_What the task asks_. Looking at the records below, say how many lines contain "arrow". Nothing else belongs in the answer.

_Stored items from a collection_.
§

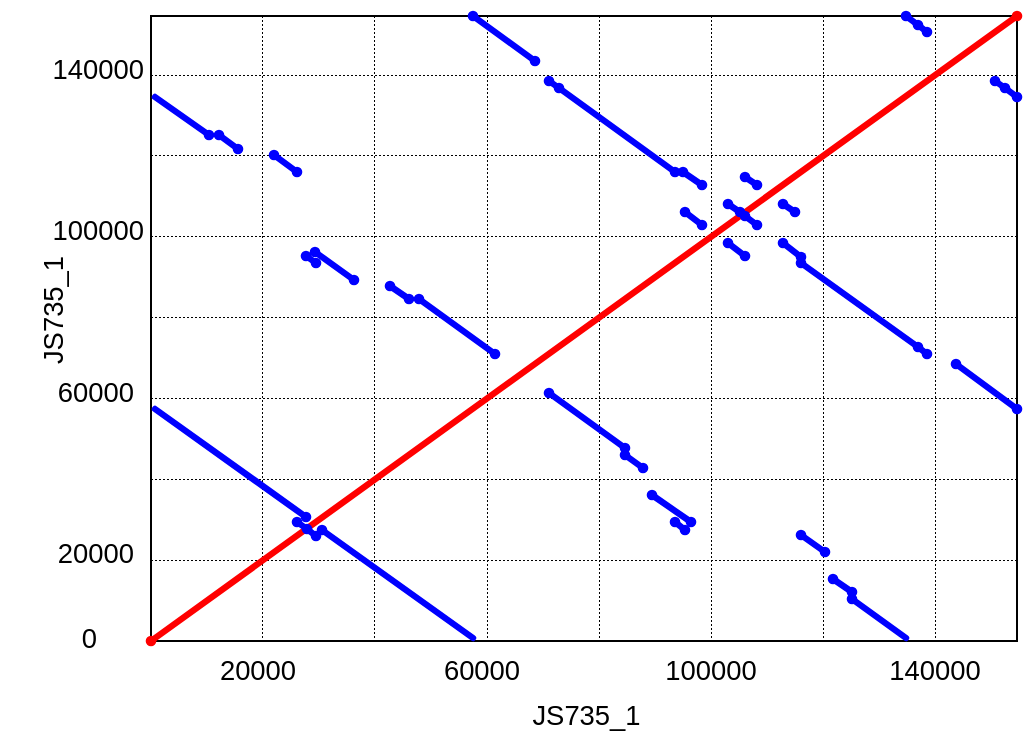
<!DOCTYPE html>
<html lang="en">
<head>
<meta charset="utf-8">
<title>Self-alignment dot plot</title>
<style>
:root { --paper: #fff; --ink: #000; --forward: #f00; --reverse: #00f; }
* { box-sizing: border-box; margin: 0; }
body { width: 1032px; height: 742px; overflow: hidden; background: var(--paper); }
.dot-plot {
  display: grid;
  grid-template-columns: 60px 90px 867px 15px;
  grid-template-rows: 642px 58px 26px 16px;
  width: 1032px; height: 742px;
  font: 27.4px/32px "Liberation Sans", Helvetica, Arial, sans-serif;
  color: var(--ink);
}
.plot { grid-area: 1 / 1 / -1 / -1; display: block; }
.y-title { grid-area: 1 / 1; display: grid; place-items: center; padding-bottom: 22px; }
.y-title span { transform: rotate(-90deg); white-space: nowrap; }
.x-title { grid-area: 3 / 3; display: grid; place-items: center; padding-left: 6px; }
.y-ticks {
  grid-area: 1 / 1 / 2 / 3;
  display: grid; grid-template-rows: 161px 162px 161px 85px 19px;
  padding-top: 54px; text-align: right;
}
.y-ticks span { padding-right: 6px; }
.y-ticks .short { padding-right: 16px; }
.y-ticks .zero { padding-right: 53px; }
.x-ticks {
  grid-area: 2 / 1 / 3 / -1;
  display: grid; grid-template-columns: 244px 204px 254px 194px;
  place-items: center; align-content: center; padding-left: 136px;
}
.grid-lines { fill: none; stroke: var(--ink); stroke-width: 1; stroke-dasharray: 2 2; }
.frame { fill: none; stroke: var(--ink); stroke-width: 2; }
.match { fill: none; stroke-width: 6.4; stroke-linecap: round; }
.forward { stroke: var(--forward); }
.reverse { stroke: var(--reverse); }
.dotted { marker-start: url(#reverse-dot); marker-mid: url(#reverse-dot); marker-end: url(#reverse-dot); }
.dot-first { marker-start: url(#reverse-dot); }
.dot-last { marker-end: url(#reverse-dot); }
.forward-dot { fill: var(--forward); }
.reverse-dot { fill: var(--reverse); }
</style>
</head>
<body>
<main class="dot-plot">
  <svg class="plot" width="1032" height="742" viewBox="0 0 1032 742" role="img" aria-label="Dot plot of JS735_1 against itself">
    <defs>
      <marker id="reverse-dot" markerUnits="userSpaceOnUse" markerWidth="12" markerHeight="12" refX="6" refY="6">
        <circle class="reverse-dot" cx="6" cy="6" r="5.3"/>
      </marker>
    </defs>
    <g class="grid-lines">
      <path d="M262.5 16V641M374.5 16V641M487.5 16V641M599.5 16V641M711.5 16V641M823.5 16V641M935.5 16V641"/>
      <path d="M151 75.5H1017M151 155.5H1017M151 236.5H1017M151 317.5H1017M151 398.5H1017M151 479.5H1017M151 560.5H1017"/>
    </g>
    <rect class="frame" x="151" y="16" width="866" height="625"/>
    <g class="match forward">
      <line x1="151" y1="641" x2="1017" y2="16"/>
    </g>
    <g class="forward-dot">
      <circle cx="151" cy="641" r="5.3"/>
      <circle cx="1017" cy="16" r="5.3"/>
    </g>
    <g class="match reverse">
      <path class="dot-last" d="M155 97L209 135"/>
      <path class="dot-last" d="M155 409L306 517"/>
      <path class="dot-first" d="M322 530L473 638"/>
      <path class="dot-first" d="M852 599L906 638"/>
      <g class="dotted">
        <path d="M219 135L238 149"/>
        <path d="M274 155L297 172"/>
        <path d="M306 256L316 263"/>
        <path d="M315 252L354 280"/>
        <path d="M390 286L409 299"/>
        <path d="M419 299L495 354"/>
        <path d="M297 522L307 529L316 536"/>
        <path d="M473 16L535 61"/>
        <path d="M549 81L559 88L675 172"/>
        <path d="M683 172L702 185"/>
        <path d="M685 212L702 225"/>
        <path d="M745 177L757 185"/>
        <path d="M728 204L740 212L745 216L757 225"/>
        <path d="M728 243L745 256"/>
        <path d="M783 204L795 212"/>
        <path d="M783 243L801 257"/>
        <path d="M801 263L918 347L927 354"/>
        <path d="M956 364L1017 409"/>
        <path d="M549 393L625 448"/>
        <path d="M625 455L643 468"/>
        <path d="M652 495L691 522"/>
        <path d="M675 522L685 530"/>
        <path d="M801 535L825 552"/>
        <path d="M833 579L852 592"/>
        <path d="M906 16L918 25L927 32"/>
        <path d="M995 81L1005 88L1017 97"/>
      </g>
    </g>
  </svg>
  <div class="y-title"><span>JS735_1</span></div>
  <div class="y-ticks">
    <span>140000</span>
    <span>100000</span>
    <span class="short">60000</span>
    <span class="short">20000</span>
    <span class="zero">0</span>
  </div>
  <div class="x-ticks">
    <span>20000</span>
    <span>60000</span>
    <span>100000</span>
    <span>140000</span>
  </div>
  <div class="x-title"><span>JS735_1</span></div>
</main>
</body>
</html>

§

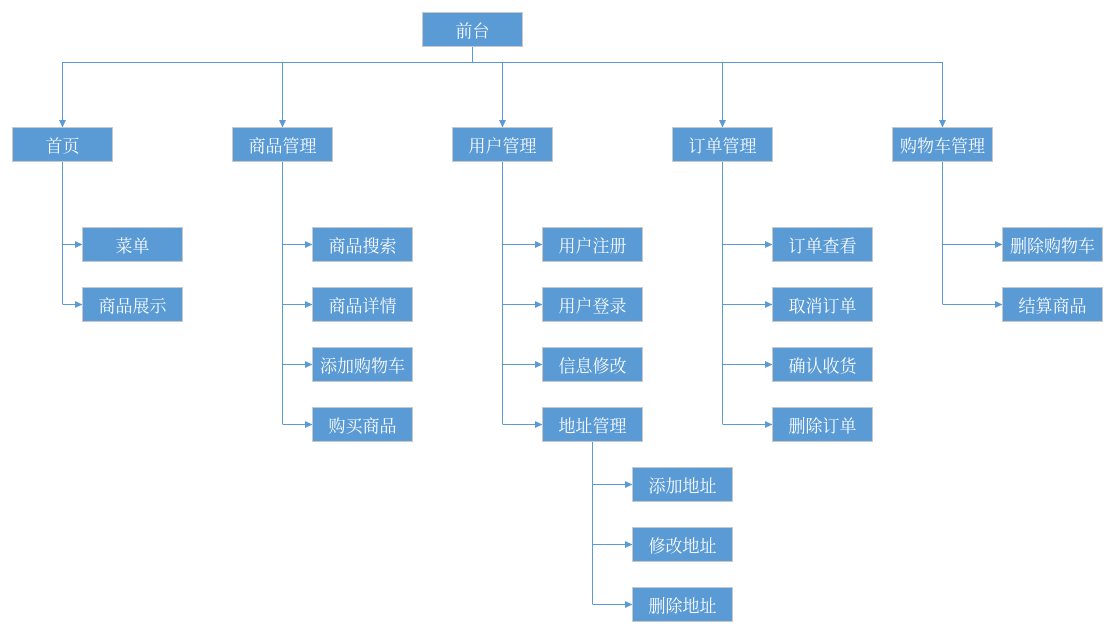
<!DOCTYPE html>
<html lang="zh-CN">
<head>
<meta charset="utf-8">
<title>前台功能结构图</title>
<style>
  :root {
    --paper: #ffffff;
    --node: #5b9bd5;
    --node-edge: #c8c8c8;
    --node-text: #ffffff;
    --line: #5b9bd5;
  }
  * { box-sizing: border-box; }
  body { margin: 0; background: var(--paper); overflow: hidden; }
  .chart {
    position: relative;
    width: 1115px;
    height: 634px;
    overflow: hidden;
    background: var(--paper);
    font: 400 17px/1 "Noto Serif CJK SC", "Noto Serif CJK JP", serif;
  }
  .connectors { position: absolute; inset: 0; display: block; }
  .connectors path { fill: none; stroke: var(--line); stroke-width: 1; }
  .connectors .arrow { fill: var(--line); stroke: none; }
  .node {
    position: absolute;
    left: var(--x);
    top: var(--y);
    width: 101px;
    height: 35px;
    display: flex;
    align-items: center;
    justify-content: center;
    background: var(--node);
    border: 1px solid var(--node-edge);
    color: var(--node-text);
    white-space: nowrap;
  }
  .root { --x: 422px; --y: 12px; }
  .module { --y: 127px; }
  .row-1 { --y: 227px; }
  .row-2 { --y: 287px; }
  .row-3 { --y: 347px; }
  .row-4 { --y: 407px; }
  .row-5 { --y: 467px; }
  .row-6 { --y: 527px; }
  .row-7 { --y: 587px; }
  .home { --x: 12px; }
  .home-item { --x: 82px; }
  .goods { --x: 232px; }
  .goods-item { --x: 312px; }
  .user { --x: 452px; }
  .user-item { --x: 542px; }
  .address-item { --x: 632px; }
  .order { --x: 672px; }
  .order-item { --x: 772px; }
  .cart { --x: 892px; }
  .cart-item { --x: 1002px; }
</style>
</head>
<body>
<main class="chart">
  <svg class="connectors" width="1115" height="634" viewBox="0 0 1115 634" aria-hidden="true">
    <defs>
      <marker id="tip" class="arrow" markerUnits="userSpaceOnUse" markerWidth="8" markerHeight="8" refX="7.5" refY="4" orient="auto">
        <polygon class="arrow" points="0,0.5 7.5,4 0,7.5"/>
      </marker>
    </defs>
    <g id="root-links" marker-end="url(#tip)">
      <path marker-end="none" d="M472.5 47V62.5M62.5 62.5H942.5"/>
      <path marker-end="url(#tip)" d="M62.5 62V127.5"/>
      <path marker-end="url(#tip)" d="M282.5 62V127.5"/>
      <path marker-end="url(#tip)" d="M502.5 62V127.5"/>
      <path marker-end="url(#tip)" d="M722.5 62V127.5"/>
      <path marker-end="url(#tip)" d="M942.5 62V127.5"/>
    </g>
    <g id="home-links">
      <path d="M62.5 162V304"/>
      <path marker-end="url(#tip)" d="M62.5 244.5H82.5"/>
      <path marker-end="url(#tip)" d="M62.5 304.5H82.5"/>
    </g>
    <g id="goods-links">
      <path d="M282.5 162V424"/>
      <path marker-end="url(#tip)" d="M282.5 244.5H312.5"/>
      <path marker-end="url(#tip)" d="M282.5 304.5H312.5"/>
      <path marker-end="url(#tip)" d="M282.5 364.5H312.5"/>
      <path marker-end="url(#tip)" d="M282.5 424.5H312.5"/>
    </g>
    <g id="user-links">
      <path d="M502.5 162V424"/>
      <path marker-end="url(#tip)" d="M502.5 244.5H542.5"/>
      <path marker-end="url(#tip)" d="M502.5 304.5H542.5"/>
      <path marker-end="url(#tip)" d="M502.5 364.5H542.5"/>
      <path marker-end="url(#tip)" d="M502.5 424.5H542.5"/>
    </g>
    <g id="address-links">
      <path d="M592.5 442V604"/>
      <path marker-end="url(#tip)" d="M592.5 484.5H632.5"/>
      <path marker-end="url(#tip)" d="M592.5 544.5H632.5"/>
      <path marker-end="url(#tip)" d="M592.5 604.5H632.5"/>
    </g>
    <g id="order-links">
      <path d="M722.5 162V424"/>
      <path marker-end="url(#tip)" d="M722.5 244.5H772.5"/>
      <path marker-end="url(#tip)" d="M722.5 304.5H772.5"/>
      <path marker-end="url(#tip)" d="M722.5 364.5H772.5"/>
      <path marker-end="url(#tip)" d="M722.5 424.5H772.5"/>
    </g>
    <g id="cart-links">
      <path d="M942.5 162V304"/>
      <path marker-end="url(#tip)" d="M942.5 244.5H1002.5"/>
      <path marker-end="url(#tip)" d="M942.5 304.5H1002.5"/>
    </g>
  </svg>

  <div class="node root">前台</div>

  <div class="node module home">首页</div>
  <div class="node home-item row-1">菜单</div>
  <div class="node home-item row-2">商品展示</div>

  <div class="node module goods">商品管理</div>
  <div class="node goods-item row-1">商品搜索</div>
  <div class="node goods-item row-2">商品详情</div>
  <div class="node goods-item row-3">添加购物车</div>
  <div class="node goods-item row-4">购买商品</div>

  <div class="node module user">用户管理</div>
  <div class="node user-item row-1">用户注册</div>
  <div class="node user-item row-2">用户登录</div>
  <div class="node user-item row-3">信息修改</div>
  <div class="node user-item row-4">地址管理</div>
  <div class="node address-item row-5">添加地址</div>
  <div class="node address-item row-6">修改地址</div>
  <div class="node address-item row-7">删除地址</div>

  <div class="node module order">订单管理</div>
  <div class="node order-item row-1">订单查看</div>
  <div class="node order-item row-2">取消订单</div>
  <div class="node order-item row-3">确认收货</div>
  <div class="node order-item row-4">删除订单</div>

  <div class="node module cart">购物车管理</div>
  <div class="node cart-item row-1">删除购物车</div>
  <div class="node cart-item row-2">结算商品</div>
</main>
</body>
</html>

§

_Problem solution_. 3